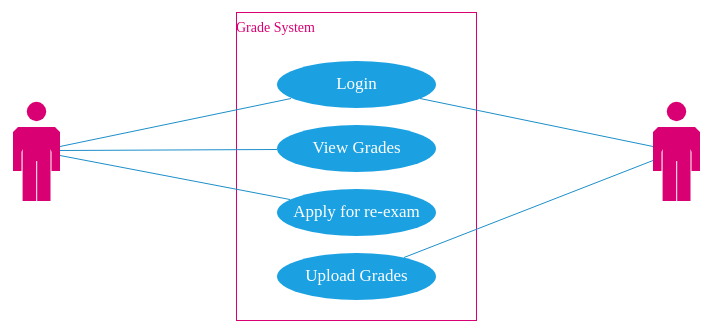
<!DOCTYPE html>
<html lang="en">
<head>
<meta charset="utf-8">
<title>Grade System use cases</title>
<style>
:root {
  --actor: #d80073;
  --use-case: #1ba1e2;
  --link: #1c8fc9;
  --paper: #ffffff;
}
* { box-sizing: border-box; margin: 0; padding: 0; }
html, body { width: 713px; height: 333px; overflow: hidden; background: var(--paper); }
.diagram {
  position: relative;
  width: 713px;
  height: 333px;
  overflow: hidden;
  font-family: "Liberation Serif", "Noto Serif", serif;
}
.system {
  position: absolute;
  left: 236px;
  top: 12px;
  width: 241px;
  height: 309px;
  border: 1px solid var(--actor);
}
.system h1 {
  position: absolute;
  left: -1px;
  top: 6px;
  font-size: 14px;
  line-height: 17px;
  font-weight: 400;
  color: var(--actor);
  white-space: nowrap;
}
.use-cases {
  display: flex;
  flex-direction: column;
  align-items: center;
  gap: 17px;
  padding-top: 48px;
  list-style: none;
}
.use-cases li {
  display: flex;
  align-items: center;
  justify-content: center;
  width: 159px;
  height: 47px;
  padding-bottom: 1px;
  border-radius: 50%;
  background: var(--use-case);
  color: var(--paper);
  font-size: 17px;
  line-height: 20px;
  white-space: nowrap;
}
.links { position: absolute; left: 0; top: 0; stroke: var(--link); stroke-width: 1; }
.actor { position: absolute; top: 101px; width: 48px; height: 101px; fill: var(--actor); }
.actor-left { left: 13px; }
.actor-right { left: 653px; }
</style>
</head>
<body>
<main class="diagram">
  <section class="system">
    <h1>Grade System</h1>
    <ul class="use-cases">
      <li>Login</li>
      <li>View Grades</li>
      <li>Apply for re-exam</li>
      <li>Upload Grades</li>
    </ul>
  </section>

  <svg class="links" width="713" height="333" viewBox="0 0 713 333" aria-hidden="true">
    <line x1="60" y1="146.5" x2="291" y2="98.5"/>
    <line x1="60" y1="150.5" x2="277" y2="149.5"/>
    <line x1="60" y1="155.5" x2="290" y2="199.5"/>
    <line x1="653" y1="146.5" x2="420" y2="98.5"/>
    <line x1="653" y1="160.5" x2="404" y2="257.5"/>
  </svg>

  <svg class="actor actor-left" viewBox="0 0 48 101" role="img" aria-label="Actor">
    <defs>
      <g id="person">
        <circle cx="23.5" cy="10.5" r="9.7"/>
        <path d="M5 26H42L47 31V70H38.5V51L37.5 48V100H24.2V60H23.2V100H9.6V48L8.5 51V70H0V31Z"/>
      </g>
    </defs>
    <use href="#person"/>
  </svg>
  <svg class="actor actor-right" viewBox="0 0 48 101" role="img" aria-label="Actor">
    <use href="#person"/>
  </svg>
</main>
</body>
</html>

──────────

**TASK STATEMENT**
In the records above, take every line from the opening one through the line with "<li>Login</li>" and repeat it exactly; pictures are not part of the copy.

**RESPONSE TO THE TASK**
<!DOCTYPE html>
<html lang="en">
<head>
<meta charset="utf-8">
<title>Grade System use cases</title>
<style>
:root {
  --actor: #d80073;
  --use-case: #1ba1e2;
  --link: #1c8fc9;
  --paper: #ffffff;
}
* { box-sizing: border-box; margin: 0; padding: 0; }
html, body { width: 713px; height: 333px; overflow: hidden; background: var(--paper); }
.diagram {
  position: relative;
  width: 713px;
  height: 333px;
  overflow: hidden;
  font-family: "Liberation Serif", "Noto Serif", serif;
}
.system {
  position: absolute;
  left: 236px;
  top: 12px;
  width: 241px;
  height: 309px;
  border: 1px solid var(--actor);
}
.system h1 {
  position: absolute;
  left: -1px;
  top: 6px;
  font-size: 14px;
  line-height: 17px;
  font-weight: 400;
  color: var(--actor);
  white-space: nowrap;
}
.use-cases {
  display: flex;
  flex-direction: column;
  align-items: center;
  gap: 17px;
  padding-top: 48px;
  list-style: none;
}
.use-cases li {
  display: flex;
  align-items: center;
  justify-content: center;
  width: 159px;
  height: 47px;
  padding-bottom: 1px;
  border-radius: 50%;
  background: var(--use-case);
  color: var(--paper);
  font-size: 17px;
  line-height: 20px;
  white-space: nowrap;
}
.links { position: absolute; left: 0; top: 0; stroke: var(--link); stroke-width: 1; }
.actor { position: absolute; top: 101px; width: 48px; height: 101px; fill: var(--actor); }
.actor-left { left: 13px; }
.actor-right { left: 653px; }
</style>
</head>
<body>
<main class="diagram">
  <section class="system">
    <h1>Grade System</h1>
    <ul class="use-cases">
      <li>Login</li>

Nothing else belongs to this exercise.